We have mentioned “technical and administrative safeguards” many times throughout this piece without going into much detail. Essentially, they are any measure enacted by the controller to protect data from any risks that it faces. These risks can take the form of errors made by employees or attacks from cybercriminals. The controller must make sure their operating systems are completely secure, that data is encrypted and – where possible – anonymised. They must also carry out regular assessments to ensure the continued security of data in light of new advancements.

Do processors have any obligations?

As they are acting on behalf of the controller, processors have similar requirements regarding the protection of data privacy. If the processor breaches GDPR, they will be treated as a controller and prosecuted.

There are some other legal requirements of data processors:

  • Comply with documented instructions as given by the controller
  • Maintain confidentiality and GDPR compliance
  • Ensure the controller has enough information to be GDPR-compliant
  • Ensure the security of data processing
  • Act on the decisions of the controller when processing data.

What happens if there’s been a breach?

In the unfortunate event of a data breach, the controller has just seventy-two hours after discovery of the breach to notify the relevant supervisory authority. If there is a delay in notifying the authority, this must be justified by the controller.

The controller should provide the supervisory authority with information regarding the nature of the breach, the type of data that has been breached, contact details of their DPO, the number of data subjects involved and their plan of action to mitigate any consequences.

Of course, the controller also has a duty to notify the data subject of the breach. This should also be done without delay, especially if it concerns the rights of the data subject. In clear language, the same information must be provided to the data subject as to the supervisory authority. If, however, it is deemed that appropriate measures have been implemented to protect the data (e.g. it has been encrypted) or that the effort to notify is disproportionate, the controller is exempt from notifying the data subject.

What are the penalties of GDPR non-compliance?

GDPR would have little authority if there were no negative consequences of non-compliance. If a breach occurs, or other damages result from data processing, it is the controller that is legally liable. If the data subject has suffered as a consequence of the controller’s actions, they retain the right to seek compensation for said damages.

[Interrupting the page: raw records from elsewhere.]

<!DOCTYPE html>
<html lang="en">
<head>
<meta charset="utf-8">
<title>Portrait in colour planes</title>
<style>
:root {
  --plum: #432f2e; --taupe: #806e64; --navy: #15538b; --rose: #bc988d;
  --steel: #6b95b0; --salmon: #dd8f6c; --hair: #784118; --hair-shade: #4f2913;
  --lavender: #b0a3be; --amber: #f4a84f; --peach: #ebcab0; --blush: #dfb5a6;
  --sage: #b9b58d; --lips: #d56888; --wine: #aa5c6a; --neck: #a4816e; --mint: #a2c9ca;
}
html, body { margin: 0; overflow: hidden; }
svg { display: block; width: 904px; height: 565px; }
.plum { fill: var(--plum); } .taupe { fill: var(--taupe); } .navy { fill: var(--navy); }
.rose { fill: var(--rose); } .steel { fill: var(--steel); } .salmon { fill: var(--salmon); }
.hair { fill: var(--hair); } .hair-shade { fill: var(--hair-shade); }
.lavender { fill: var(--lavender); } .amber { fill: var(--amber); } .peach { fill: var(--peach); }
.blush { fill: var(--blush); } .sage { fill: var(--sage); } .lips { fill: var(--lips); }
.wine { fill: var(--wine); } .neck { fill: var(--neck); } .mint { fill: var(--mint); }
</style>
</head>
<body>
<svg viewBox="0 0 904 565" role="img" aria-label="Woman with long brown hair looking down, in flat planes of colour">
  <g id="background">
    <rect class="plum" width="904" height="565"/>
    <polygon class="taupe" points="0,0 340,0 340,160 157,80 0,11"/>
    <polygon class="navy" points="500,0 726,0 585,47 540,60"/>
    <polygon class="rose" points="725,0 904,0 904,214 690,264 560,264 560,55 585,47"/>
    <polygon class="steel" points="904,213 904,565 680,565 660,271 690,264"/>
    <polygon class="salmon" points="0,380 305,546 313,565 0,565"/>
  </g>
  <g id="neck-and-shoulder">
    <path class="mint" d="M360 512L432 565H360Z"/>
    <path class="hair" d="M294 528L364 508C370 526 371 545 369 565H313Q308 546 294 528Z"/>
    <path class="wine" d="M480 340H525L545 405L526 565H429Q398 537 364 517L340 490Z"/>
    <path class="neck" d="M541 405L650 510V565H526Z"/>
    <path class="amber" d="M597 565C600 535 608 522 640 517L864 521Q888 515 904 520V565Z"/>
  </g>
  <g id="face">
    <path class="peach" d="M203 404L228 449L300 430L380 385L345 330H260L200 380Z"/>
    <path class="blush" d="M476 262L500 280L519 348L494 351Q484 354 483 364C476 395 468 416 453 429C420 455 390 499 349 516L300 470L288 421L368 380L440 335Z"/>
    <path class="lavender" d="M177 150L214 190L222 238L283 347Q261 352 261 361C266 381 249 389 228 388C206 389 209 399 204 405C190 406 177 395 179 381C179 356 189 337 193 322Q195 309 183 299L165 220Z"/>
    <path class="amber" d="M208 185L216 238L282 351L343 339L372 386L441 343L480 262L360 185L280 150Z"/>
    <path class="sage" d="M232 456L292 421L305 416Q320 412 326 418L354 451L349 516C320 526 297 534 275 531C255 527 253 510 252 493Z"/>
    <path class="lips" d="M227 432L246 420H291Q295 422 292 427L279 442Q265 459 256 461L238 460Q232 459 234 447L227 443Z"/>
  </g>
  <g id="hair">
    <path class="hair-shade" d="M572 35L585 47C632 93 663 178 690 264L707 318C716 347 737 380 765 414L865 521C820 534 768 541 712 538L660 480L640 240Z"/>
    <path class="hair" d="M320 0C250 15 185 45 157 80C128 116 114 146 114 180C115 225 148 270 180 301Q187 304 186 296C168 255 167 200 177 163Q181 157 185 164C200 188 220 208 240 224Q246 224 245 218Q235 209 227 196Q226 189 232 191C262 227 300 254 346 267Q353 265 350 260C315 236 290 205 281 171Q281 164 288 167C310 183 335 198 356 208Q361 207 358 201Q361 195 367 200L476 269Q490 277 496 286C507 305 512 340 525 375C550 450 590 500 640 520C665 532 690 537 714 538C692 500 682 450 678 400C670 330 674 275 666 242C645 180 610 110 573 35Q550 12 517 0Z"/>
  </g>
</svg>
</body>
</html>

GDPR infringement attracts large fines: €10-20 million, or 2-4% of the controller’s financial turnover based on the previous year. GDPR lays out the limits for fines, but it is down to the discretion of the supervisory authority to decide how much should be paid for specific violations. The fine should not be excessive, when considering the nature of the violation, but it should also be sufficiently dissuasive.

Some breaches may also lead to legal action being taken against the controller. These will usually take place in the place where the effected data subject has residency, even if the controller technically has no physical establishment in that country.


After a grace period stretching two years, GDPR has finally become law. It is now imperative that all organisations are familiar with the new regulations and have adapted their practices accordingly. GDPR awards new rights to data subjects, as well as giving more responsibilities to controllers and processors. The latter parties must do their utmost to protect personal data, as well as helping data subjects exercise their rights.

However, even recently, many controllers said they felt ill-equipped to deal with changing legislation. It is advised they conduct thorough audits to check whether they are GDPR-compliant and thus avoid hefty fines. Some questions to consider include:

  • Who deals with personal data within the organisation?
  • How are data physically safeguarded?
  • How are data safeguarded from an administrative standpoint?
  • What kind of data is collected? How?
  • How can we inform data subjects of their rights?

By considering these questions, amongst others, controllers can take a step towards being GDPR-ready.